2019 Community Change makers


jan sprance
wric staff

Everyone’s life choices and experiences brings them to where they are, but until Jan thought about it – she didn’t realize how well they prepared her for the job she has today.  While documenting her story, Jan realized how much it resonates and explains why she always says: It never hurts to ask and it’s all about attitude and confidence. Her role as Technology Instructor and Career Counselor at Women’s Rights Information Center seems to be the perfect application of her skills and experience. 

Growing up, her family moved several times before settling in Bayside, NY sometime during the 4th grade.  Her new classmates had all been together since kindergarten. They didn’t need another new friend. The same situation presented itself that summer in camp; trying to fit into a group that didn’t need to know, or include, someone new.  Jan realized she was letting them define her and control the situation. 

The next summer, at a new camp, Jan had the opportunity to define herself on her terms.  Instead of attempting to avoid offending anyone, although scary, Jan walked straight up to kids and introduced herself.  Jan was friendly and funny and made lots of new friends.   It was while at camp that Jan developed a love of the theater.  She took her newfound confidence and focus in theater back to Bayside where she went on to star in school plays, and even co-wrote and directed student plays her junior and senior year.

Jan studied psychology and English Education at the University at Albany (SUNYA at the time) and subsequently met her husband, Ernie. She had hoped to teach after graduation.  Why teaching?  She loved learning, always liked kids and helping people; not to make herself indispensable, but to empower others to help them learn and improve.

Problem solving and helping others are part of her DNA; Jan’s mom was a social worker, her father, the owner of one of the first computer service companies in NYC.  Jan worked most college summers for her Dad, keypunching (remember that?). After college, in 1976, teaching jobs were scarce, so Jan went on an interview at IBM. 

Not knowing exactly what IBM did, when asked for what position she was applying, she responded, “I don’t know!  What do you have?” Unlike today, IBM was not hiring for acquired skills, but for potential skills; she was hired as a Systems Engineer to provide technical support for sales.
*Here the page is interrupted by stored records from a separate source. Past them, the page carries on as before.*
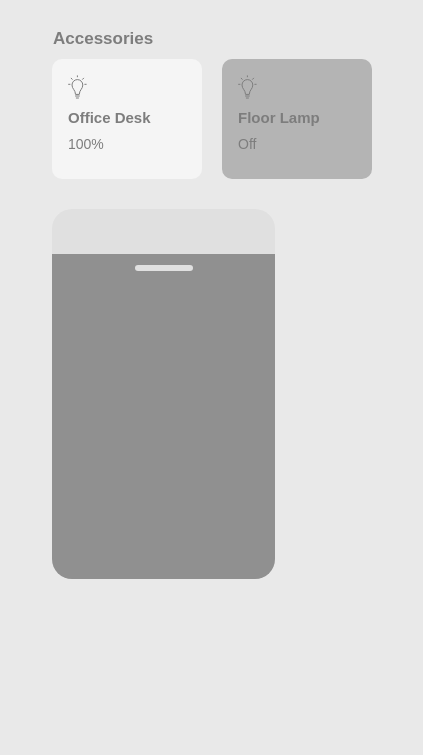
<!DOCTYPE html>
<html lang="en">
<head>
<meta charset="utf-8">
<title>Accessories</title>
<style>
:root {
  --page: #e9e9e9;
  --card-on: #f5f5f5;
  --card-off: #b4b4b4;
  --track: #e0e0e0;
  --fill: #909090;
  --text: #7d7d7d;
}
* { box-sizing: border-box; margin: 0; }
html, body { width: 423px; height: 755px; overflow: hidden; }
body {
  padding: 29px 51px 0 52px;
  background: var(--page);
  color: var(--text);
  font-family: "Liberation Sans", Arial, sans-serif;
}
h1 { height: 30px; padding-left: 1px; font-size: 17px; line-height: 20px; }
.accessories { display: flex; gap: 20px; }
.card {
  width: 150px;
  height: 120px;
  padding: 16px;
  border-radius: 10px;
  background: var(--card-on);
}
.card.off { background: var(--card-off); }
.bulb { display: block; width: 19px; height: 24px; }
.card h2 { margin-top: 10px; font-size: 15px; line-height: 18px; white-space: nowrap; }
.card p { margin-top: 9px; font-size: 14px; line-height: 16px; }
.dimmer {
  width: 223px;
  height: 370px;
  margin-top: 30px;
  padding-top: 45px;
  border-radius: 20px;
  overflow: hidden;
  background: var(--track);
}
.level { height: 325px; padding-top: 11px; background: var(--fill); }
.handle { width: 58px; height: 6px; margin: 0 auto; border-radius: 3px; background: var(--track); }
</style>
</head>
<body>
<svg width="0" height="0" style="position:absolute" aria-hidden="true">
  <defs>
    <g id="bulb" fill="none" stroke="#7d7d7d" stroke-linecap="round">
      <path d="M7.5 19C7.5 15 4 14 4 10A5.4 5.4 0 0 1 14.8 10C14.8 14 11.3 15 11.3 19Z"/>
      <path d="M7.5 21H11.3M8.3 23H10.5"/>
      <path d="M9.4 .8V1.8M3.2 3.2L4.2 4.3M15.6 3.2L14.6 4.3M.6 9.3H2M16.8 9.3H18.2"/>
    </g>
  </defs>
</svg>
<h1>Accessories</h1>
<main>
  <section class="accessories">
    <article class="card">
      <svg class="bulb" viewBox="0 0 19 24" aria-hidden="true"><use href="#bulb"/></svg>
      <h2>Office Desk</h2>
      <p>100%</p>
    </article>
    <article class="card off">
      <svg class="bulb" viewBox="0 0 19 24" aria-hidden="true"><use href="#bulb"/></svg>
      <h2>Floor Lamp</h2>
      <p>Off</p>
    </article>
  </section>
  <section class="dimmer" aria-label="Brightness">
    <div class="level"><div class="handle"></div></div>
  </section>
</main>
</body>
</html>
Jan says it was a rather interesting interview (ask her about it sometime!)

So, Jan began installing computers, working with salespeople to help customers understand how to use those computers, and teaching customers how to work with data entry (keypunching) systems. This work evolved into computer training.  As new trainees came on board, Jan took them under her wing and helped them get up to speed.

Jan went from working on mainstream computers, to working in a specialized business unit automating directory assistance with NJ Bell (Remember them?).  As Jan gained more experience, her role evolved into a Project Leader.  In December, 1982, Jan gave birth to her son, Jonathan.

Enter the conundrum.  How to continue to work and spend time with a newborn.  Even before the baby came, Jan was inquiring about the possibility of working part-time for a while after the birth.  (Doesn’t hurt to ask!) Though she didn’t receive any written commitments, Jan was told ‘Sure. Sounds good’.  While on maternity leave, a new manager was assigned to Jan’s team.  Days before planning her return to work – part time – her new manager said there would be no part time.  Her response, “Yeah, I don’t think so!”  Not about to back down, Jan ran her request up the chain of command until finally, she was granted six months of part time employment.  By the time her daughter, Kate, was born in 1986, Jan had the flexibility and the vacation time to allow her a part-time schedule without need for a formal set-up; a vast improvement over the earlier situation. In December 2008, after 32 successful years at IBM, Jan retired.

Though she had no specific plans, Jan knew she wanted to use her business experience to help others (remember problem solving is in her DNA).  She found a position teaching kids how to write video games afterschool. Then she heard WRIC was looking for an assistant teacher for Microsoft Office.  Jan interviewed on a Tuesday afternoon and was hired on the spot, but fired Wednesday morning!  The decision had been made to hire from within.  Jan was very disappointed, and wrote an email to that effect in which she asked if she could volunteer to assist with the class (again – it never hurts to ask).   Four years of volunteer service later, Jan got her teaching job at WRIC.  And, this time, it stuck.  She is happily teaching, problem solving, job counseling, and helping clients improve their confidence and attitude. And WRIC clients are better for it!

When not at WRIC, Jan works to improve the political climate, engages avidly in reading, cooking, gardening, doing puzzles (puzzling?), and hanging with Ernie and her kids, granddogs, and her awesome 2 year old curly red-headed grandgirl – keeping life busy, full, and always problem-solving.